(Extracted records Opens)
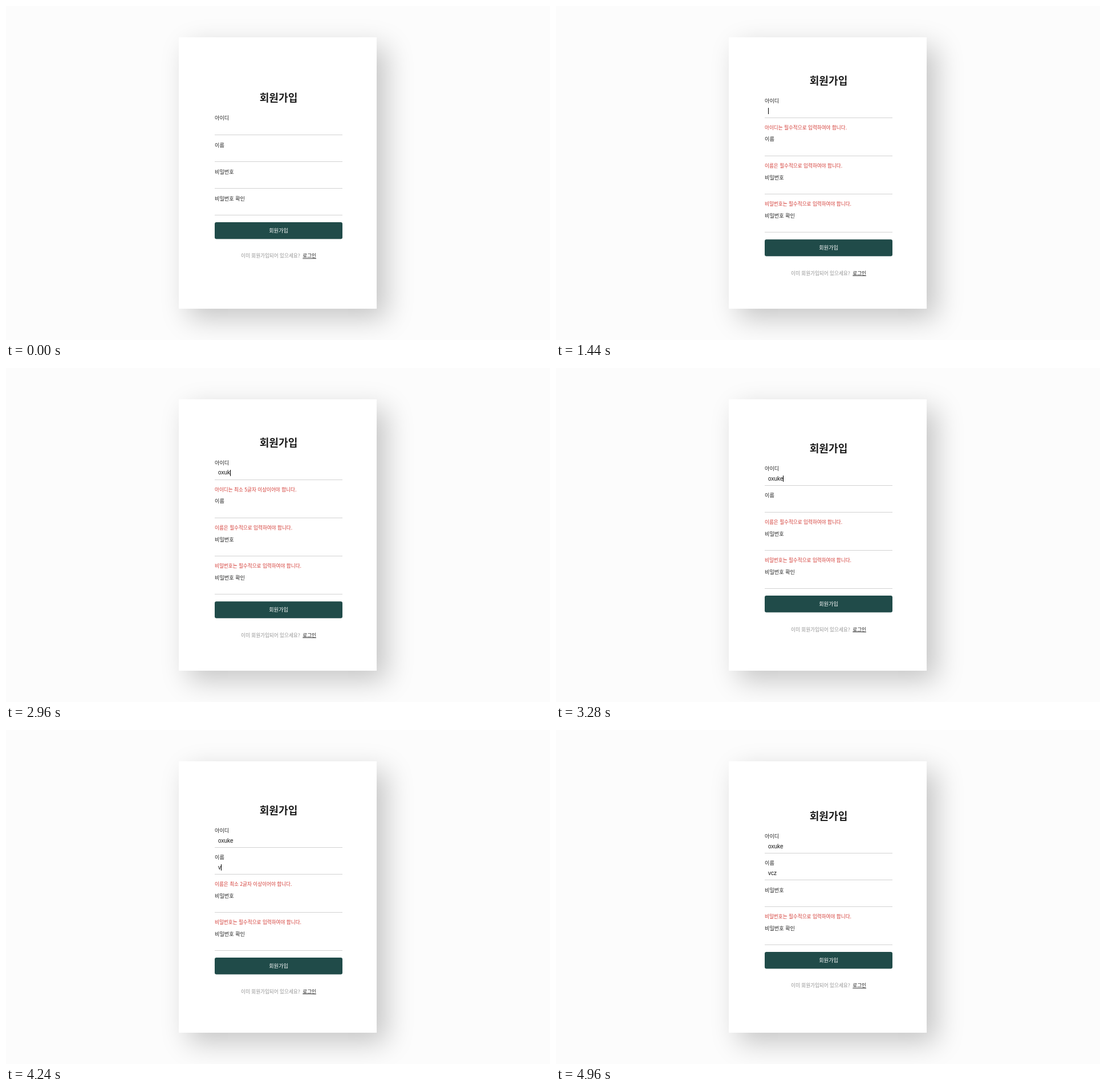
Write an HTML page that moves like this. It is 954x587 px and loops after 5520 ms.

```html
<!DOCTYPE html>
<html lang="ko">
<head>
<meta charset="utf-8">
<title>회원가입</title>
<style>
  html, body { margin: 0; width: 100%; height: 100%; overflow: hidden; background: #fcfcfc; }
  .card {
    position: absolute; left: 303px; top: 55px; width: 347px; height: 477px;
    background: #fff; box-shadow: 17px 17px 45px rgba(0, 0, 0, .22);
  }
  svg { position: absolute; left: 0; top: 0; }
  text { font: 400 8.6px "Noto Sans CJK KR", "Noto Sans CJK", sans-serif; white-space: pre; }
  .title { font-size: 18.1px; font-weight: 700; fill: #1c1c1c; text-anchor: middle; }
  .label { font-size: 9.15px; font-weight: 500; fill: #222; }
  .value { font: 10px "Liberation Sans", Arial, sans-serif; fill: #111; }
  .error { fill: #d33a34; }
  .rule { fill: #d2d2d2; }
  .button { fill: #204b49; }
  .submit { font-size: 9.15px; font-weight: 500; fill: #fff; text-anchor: middle; }
  .hint { fill: #939393; }
  .login { fill: #1c1c1c; text-decoration: underline; }
</style>
</head>
<body>
<div class="card"></div>
<svg width="954" height="587" viewBox="0 0 954 587"></svg>
<script>
const LOOP = 5520;
const LEFT = 366, WIDTH = 224, INSET = 372;
const PITCH = 47.2, ERROR_HEIGHT = 20.1;

const required = subject => subject + ' 필수적으로 입력하여야 합니다.';
const tooShort = (subject, n) => `${subject} 최소 ${n}글자 이상이어야 합니다.`;

const ID = 'oxuke', NAME = 'vcz';
const idEmpty = required('아이디는'), idShort = tooShort('아이디는', 5);
const nameEmpty = required('이름은'), nameShort = tooShort('이름은', 2);
const passEmpty = required('비밀번호는');

// Each step changes only the listed parts of the form.
const steps = [
  [0, { id: 0, name: 0, caret: -1, errors: ['', '', ''] }],
  [640, { errors: [idEmpty, nameEmpty, passEmpty] }],
  [1440, { caret: 0 }],
  [1920, { caret: -1 }],
  [2080, { id: 1, caret: 0, errors: [idShort, nameEmpty, passEmpty] }],
  [2400, { id: 2 }],
  [2720, { id: 3 }],
  [2960, { id: 4 }],
  [3280, { id: 5, errors: ['', nameEmpty, passEmpty] }],
  [3680, { caret: -1 }],
  [3920, { caret: 1 }],
  [4240, { name: 1, errors: ['', nameShort, passEmpty] }],
  [4400, { name: 2, errors: ['', '', passEmpty] }],
  [4560, { name: 3 }],
  [4960, { caret: -1 }]
];

const svg = document.querySelector('svg');

function add(tag, cls, attrs, content = '') {
  const el = document.createElementNS('http://www.w3.org/2000/svg', tag);
  el.setAttribute('class', cls);
  for (const key in attrs) el.setAttribute(key, attrs[key]);
  el.textContent = content;
  svg.append(el);
  return el;
}
const addText = (cls, x, content) => add('text', cls, { x }, content);
const moveTo = (el, y) => el.setAttribute('y', y);

const title = addText('title', 478, '회원가입');
const fields = ['아이디', '이름', '비밀번호', '비밀번호 확인'].map(label => ({
  label: addText('label', LEFT, label),
  value: addText('value', INSET, ''),
  error: addText('error', LEFT, ''),
  rule: add('rect', 'rule', { x: LEFT, width: WIDTH, height: 1 })
}));
const button = add('rect', 'button', { x: LEFT, width: WIDTH, height: 29.5, rx: 3 });
const submit = addText('submit', 478, '회원가입');
const hint = addText('hint', 412, '이미 회원가입되어 있으세요?');
const login = addText('login', 520.3, '로그인');
const caret = add('rect', 'caret', { width: 1, height: 11 });

function render(state) {
  const count = state.errors.filter(Boolean).length;
  const shift = -count * ERROR_HEIGHT / 2;
  const values = [ID.slice(0, state.id), NAME.slice(0, state.name)];

  moveTo(title, 168 + shift);
  caret.style.display = state.caret < 0 ? 'none' : '';

  let y = 226 + shift;
  fields.forEach((field, i) => {
    field.value.textContent = values[i] || '';
    field.error.textContent = state.errors[i] || '';
    moveTo(field.label, y - 25.7);
    moveTo(field.rule, Math.round(y - .3));
    moveTo(field.value, y - 8.4);
    moveTo(field.error, y + 20.9);
    if (i === state.caret) {
      caret.setAttribute('x', Math.round(INSET + field.value.getComputedTextLength() - .2));
      moveTo(caret, Math.round(y - 17));
    }
    y += PITCH + (state.errors[i] ? ERROR_HEIGHT : 0);
  });

  moveTo(button, 380 - shift);
  moveTo(submit, 398.2 - shift);
  moveTo(hint, 442.4 - shift);
  moveTo(login, 442.4 - shift);
}

let shown = -1;
function tick() {
  const time = performance.now() % LOOP;
  const index = steps.filter(([start]) => start <= time).length - 1;
  if (index !== shown) {
    shown = index;
    render(Object.assign({}, ...steps.slice(0, index + 1).map(step => step[1])));
  }
  requestAnimationFrame(tick);
}
tick();
</script>
</body>
</html>
```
(Extracted records Closes)
• **Try it**:
The result should be an exact copy of the material, containing no pictures.

• **Written response**:
Write an HTML page that moves like this. It is 954x587 px and loops after 5520 ms.

```html
<!DOCTYPE html>
<html lang="ko">
<head>
<meta charset="utf-8">
<title>회원가입</title>
<style>
  html, body { margin: 0; width: 100%; height: 100%; overflow: hidden; background: #fcfcfc; }
  .card {
    position: absolute; left: 303px; top: 55px; width: 347px; height: 477px;
    background: #fff; box-shadow: 17px 17px 45px rgba(0, 0, 0, .22);
  }
  svg { position: absolute; left: 0; top: 0; }
  text { font: 400 8.6px "Noto Sans CJK KR", "Noto Sans CJK", sans-serif; white-space: pre; }
  .title { font-size: 18.1px; font-weight: 700; fill: #1c1c1c; text-anchor: middle; }
  .label { font-size: 9.15px; font-weight: 500; fill: #222; }
  .value { font: 10px "Liberation Sans", Arial, sans-serif; fill: #111; }
  .error { fill: #d33a34; }
  .rule { fill: #d2d2d2; }
  .button { fill: #204b49; }
  .submit { font-size: 9.15px; font-weight: 500; fill: #fff; text-anchor: middle; }
  .hint { fill: #939393; }
  .login { fill: #1c1c1c; text-decoration: underline; }
</style>
</head>
<body>
<div class="card"></div>
<svg width="954" height="587" viewBox="0 0 954 587"></svg>
<script>
const LOOP = 5520;
const LEFT = 366, WIDTH = 224, INSET = 372;
const PITCH = 47.2, ERROR_HEIGHT = 20.1;

const required = subject => subject + ' 필수적으로 입력하여야 합니다.';
const tooShort = (subject, n) => `${subject} 최소 ${n}글자 이상이어야 합니다.`;

const ID = 'oxuke', NAME = 'vcz';
const idEmpty = required('아이디는'), idShort = tooShort('아이디는', 5);
const nameEmpty = required('이름은'), nameShort = tooShort('이름은', 2);
const passEmpty = required('비밀번호는');

// Each step changes only the listed parts of the form.
const steps = [
  [0, { id: 0, name: 0, caret: -1, errors: ['', '', ''] }],
  [640, { errors: [idEmpty, nameEmpty, passEmpty] }],
  [1440, { caret: 0 }],
  [1920, { caret: -1 }],
  [2080, { id: 1, caret: 0, errors: [idShort, nameEmpty, passEmpty] }],
  [2400, { id: 2 }],
  [2720, { id: 3 }],
  [2960, { id: 4 }],
  [3280, { id: 5, errors: ['', nameEmpty, passEmpty] }],
  [3680, { caret: -1 }],
  [3920, { caret: 1 }],
  [4240, { name: 1, errors: ['', nameShort, passEmpty] }],
  [4400, { name: 2, errors: ['', '', passEmpty] }],
  [4560, { name: 3 }],
  [4960, { caret: -1 }]
];

const svg = document.querySelector('svg');

function add(tag, cls, attrs, content = '') {
  const el = document.createElementNS('http://www.w3.org/2000/svg', tag);
  el.setAttribute('class', cls);
  for (const key in attrs) el.setAttribute(key, attrs[key]);
  el.textContent = content;
  svg.append(el);
  return el;
}
const addText = (cls, x, content) => add('text', cls, { x }, content);
const moveTo = (el, y) => el.setAttribute('y', y);

const title = addText('title', 478, '회원가입');
const fields = ['아이디', '이름', '비밀번호', '비밀번호 확인'].map(label => ({
  label: addText('label', LEFT, label),
  value: addText('value', INSET, ''),
  error: addText('error', LEFT, ''),
  rule: add('rect', 'rule', { x: LEFT, width: WIDTH, height: 1 })
}));
const button = add('rect', 'button', { x: LEFT, width: WIDTH, height: 29.5, rx: 3 });
const submit = addText('submit', 478, '회원가입');
const hint = addText('hint', 412, '이미 회원가입되어 있으세요?');
const login = addText('login', 520.3, '로그인');
const caret = add('rect', 'caret', { width: 1, height: 11 });

function render(state) {
  const count = state.errors.filter(Boolean).length;
  const shift = -count * ERROR_HEIGHT / 2;
  const values = [ID.slice(0, state.id), NAME.slice(0, state.name)];

  moveTo(title, 168 + shift);
  caret.style.display = state.caret < 0 ? 'none' : '';

  let y = 226 + shift;
  fields.forEach((field, i) => {
    field.value.textContent = values[i] || '';
    field.error.textContent = state.errors[i] || '';
    moveTo(field.label, y - 25.7);
    moveTo(field.rule, Math.round(y - .3));
    moveTo(field.value, y - 8.4);
    moveTo(field.error, y + 20.9);
    if (i === state.caret) {
      caret.setAttribute('x', Math.round(INSET + field.value.getComputedTextLength() - .2));
      moveTo(caret, Math.round(y - 17));
    }
    y += PITCH + (state.errors[i] ? ERROR_HEIGHT : 0);
  });

  moveTo(button, 380 - shift);
  moveTo(submit, 398.2 - shift);
  moveTo(hint, 442.4 - shift);
  moveTo(login, 442.4 - shift);
}

let shown = -1;
function tick() {
  const time = performance.now() % LOOP;
  const index = steps.filter(([start]) => start <= time).length - 1;
  if (index !== shown) {
    shown = index;
    render(Object.assign({}, ...steps.slice(0, index + 1).map(step => step[1])));
  }
  requestAnimationFrame(tick);
}
tick();
</script>
</body>
</html>
```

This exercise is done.